This measures a horse’s final time against our track pars, with the daily track variant factored in. A horse equaling the track par (Average Time (AT) listed in Race Sheet) for the distance would earn a 150 Final Time Rating. Three points are deduced for each length slower than par. The Final Time Rating considers only the final time earned by the horse. In theory, the higher the Final Time Rating, the faster the horse. Of course, Final Time Ratings are often influenced by what goes on early in the race (the pace). By using the FNL RAT with the Pace Rating (PAC RAT) you will get a good picture of how the race will be run and who will be out in front at each point in the race.
The Final Time Rating for up to the horse’s last 6 starts are listed on all Digest racing sheets in the horse’s data lines under the FNL RAT heading. The Final Time Rating is a valuable speed figure that makes it easy to compare a horse’s past performance to see if the horse is improving and how they compare to other horse’s running in today’s race. Understanding how to use the Digest’s Final Time Rating can also help give you an advantage in determining which horses are in form and might run well in their next start and which may be in need of additional works and races before they can compete in today’s race.
How to Use the Final Time Rating (FNL RAT) with the Pace Rating (PAC RAT)
There are various ways to use Final Time Ratings we recommend using them with the Pace Rating (PAC RAT). Here are a few examples of how to use both Pace Rating and Final Time Rating:

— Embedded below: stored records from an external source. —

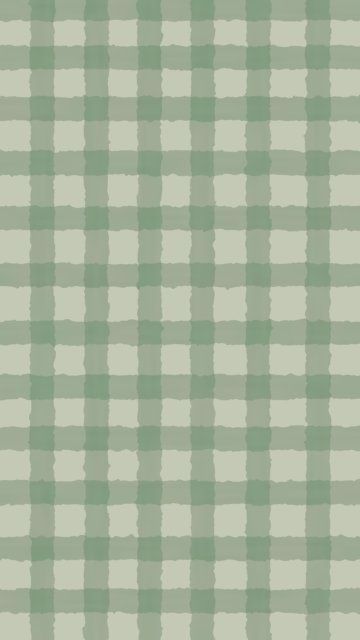
A Shadertoy shader for this pattern:

```glsl
// Hand-painted gingham: 6 upright and 12 level sage bands over cream.
// Each band is a distance to a drifting centre line with two ragged edges;
// where bands cross, the paint deepens to green. Noise adds a faint wash.

float hash(vec2 p) {
    return fract(sin(dot(p, vec2(127.1, 311.7))) * 43758.5453);
}

float noise(vec2 p) {
    vec2 i = floor(p), f = fract(p);
    f = f * f * (3.0 - 2.0 * f);
    return mix(mix(hash(i), hash(i + vec2(1, 0)), f.x),
               mix(hash(i + vec2(0, 1)), hash(i + vec2(1, 1)), f.x), f.y);
}

// Outward wobble of one torn edge: short scallops, fine nicks, rare bumps
float ragged(float along, float seed) {
    float scallop = noise(vec2(along * 52.0, seed * 7.0)) - 0.5;
    float nick = noise(vec2(along * 125.0, seed * 7.0 + 3.0)) - 0.5;
    float bump = smoothstep(0.84, 1.0, noise(vec2(along * 60.0, seed * 7.0 + 5.0)));
    return 0.0065 * scallop + 0.004 * nick + 0.004 * bump;
}

// Coverage of a band; each side has its own edge
float band(float across, float along, float seed) {
    float side = across < 0.0 ? 0.0 : 1.0;
    float d = abs(across) - 0.0332 - ragged(along, seed * 2.0 + side);
    float soft = 0.9 / iResolution.x;
    return 1.0 - smoothstep(-soft, soft, d);
}

// Uneven spacing of the band centres
float uprightCentre(float i) {
    return 0.118 + 0.1435 * i + 0.0019 * i * i + 0.005 * sin(1.3 * i - 0.1);
}

float levelCentre(float i) {
    float drift = (i - 8.4) / 2.0;
    return 0.1095 + 0.149 * i + 0.028 * exp(-drift * drift) + 0.004 * sin(1.7 * i - 2.9);
}

void mainImage(out vec4 fragColor, in vec2 fragCoord) {
    // Width runs 0 to 1, height 0 to 16/9
    vec2 p = fragCoord / iResolution.xy * vec2(1.0, 16.0 / 9.0);

    float upright = 0.0, level = 0.0;
    for (float i = 0.0; i < 6.0; i++)
        upright = max(upright, band(p.x - uprightCentre(i), p.y, i + 1.0));
    for (float i = 0.0; i < 12.0; i++)
        level = max(level, band(p.y - levelCentre(i), p.x, i + 21.0));

    // Cream ground, single coat, double coat
    vec3 color = vec3(0.77, 0.79, 0.71);
    color = mix(color, vec3(0.62, 0.67, 0.58), max(upright, level));
    color = mix(color, vec3(0.522, 0.617, 0.51), upright * level);

    // Faint brush streaks along each band and broad green-to-warm drift
    float streak = upright * (noise(p * vec2(75.0, 8.0)) - 0.5)
                 + level * (noise(p * vec2(8.0, 75.0) + 40.0) - 0.5);
    float wash = noise(p * 13.0 + 9.0) - 0.5;
    color += 0.014 * streak;
    color += max(upright, level) * wash * vec3(0.028, 0.002, 0.012);

    fragColor = vec4(color, 1.0);
}
```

Finding the Quickest Frontrunner – If one speed horse can outrun the other speed horses in a race, it usually means curtains for the other frontrunners. If one of the frontrunners consistently earns higher Pace Ratings than his adversaries, he may boast a “pace advantage” in today’s race.
Sprint to Route – If a horse has never routed before, Pace and Final Time Ratings can help determine whether he’ll “go long”. Horses who tend to do better going from a sprint to a route for the first time have Pace and Final Time Ratings either in balance (i.e., relatively the same) or show higher Final Time Ratings than Pace Ratings. This is usually an indication that the horse is finishing and might not mind a route.
A Strong Final Time Rating Last Race – Horses in good form usually earn strong Final Time Ratings in their last start. While the pace often can influence a horse’s Final time Rating (e.g., an easy lead, speed duel, etc.) horses with strong Final Time Ratings compared to their competition often run well right back.
2 Different Ways to Use the FNL RAT to Determine If A Horse Is a Viable Threat
1) Compare the FNL RAT to the RCL
It’s rare but when you see this scenario it can be worth it’s weight in gold. If a horse earns a final time rating (FNL RAT), in it’s most recent race, greater than the Race Competition Level (RCL) of that same race it has a good chance of winning. If the final time rating of it’s last race is greater than the RCL of today’s race it has a great chance of winning. Of course you would need to compare it with the other horses running as there might be multiple horses that earned a final time rating greater than today’s RCL.
2) Compare the FNL RAT to the Class Level FNL RAT
A horse can be determined to be a viable threat by comparing the Final Time Rating (FNL RAT) with a Final Time Rating for this class level. There is a little math that needs to be done to get the Final Time Rating for this class level but we’ll show you how below.
All of our Average Times (AT) are the equivalent of a 150 Final Time Rating. In other words any horse that had a Final Time Rating of 150 would have a final time the same as the Average Time listed for that race. The Average Time (AT) and Average For This Level (AFTL) listed in the top of the race sheets.
To determine the Final Time Rating for this class level find the Average Final Time at this Level (AFTL). Take the final time of the AFTL and subtract the final time of the Average Time (AT). The difference in seconds should then be divided by 2 to give you the number of lengths. (1 second = 5 lengths) Then multiply that number of lengths by 3 (3 points = 1 length). Then subtract that number from 150. Any horse with a FNL RAT at or within 9 points below that number should be considered a viable threat.
Example of how to do the calculation: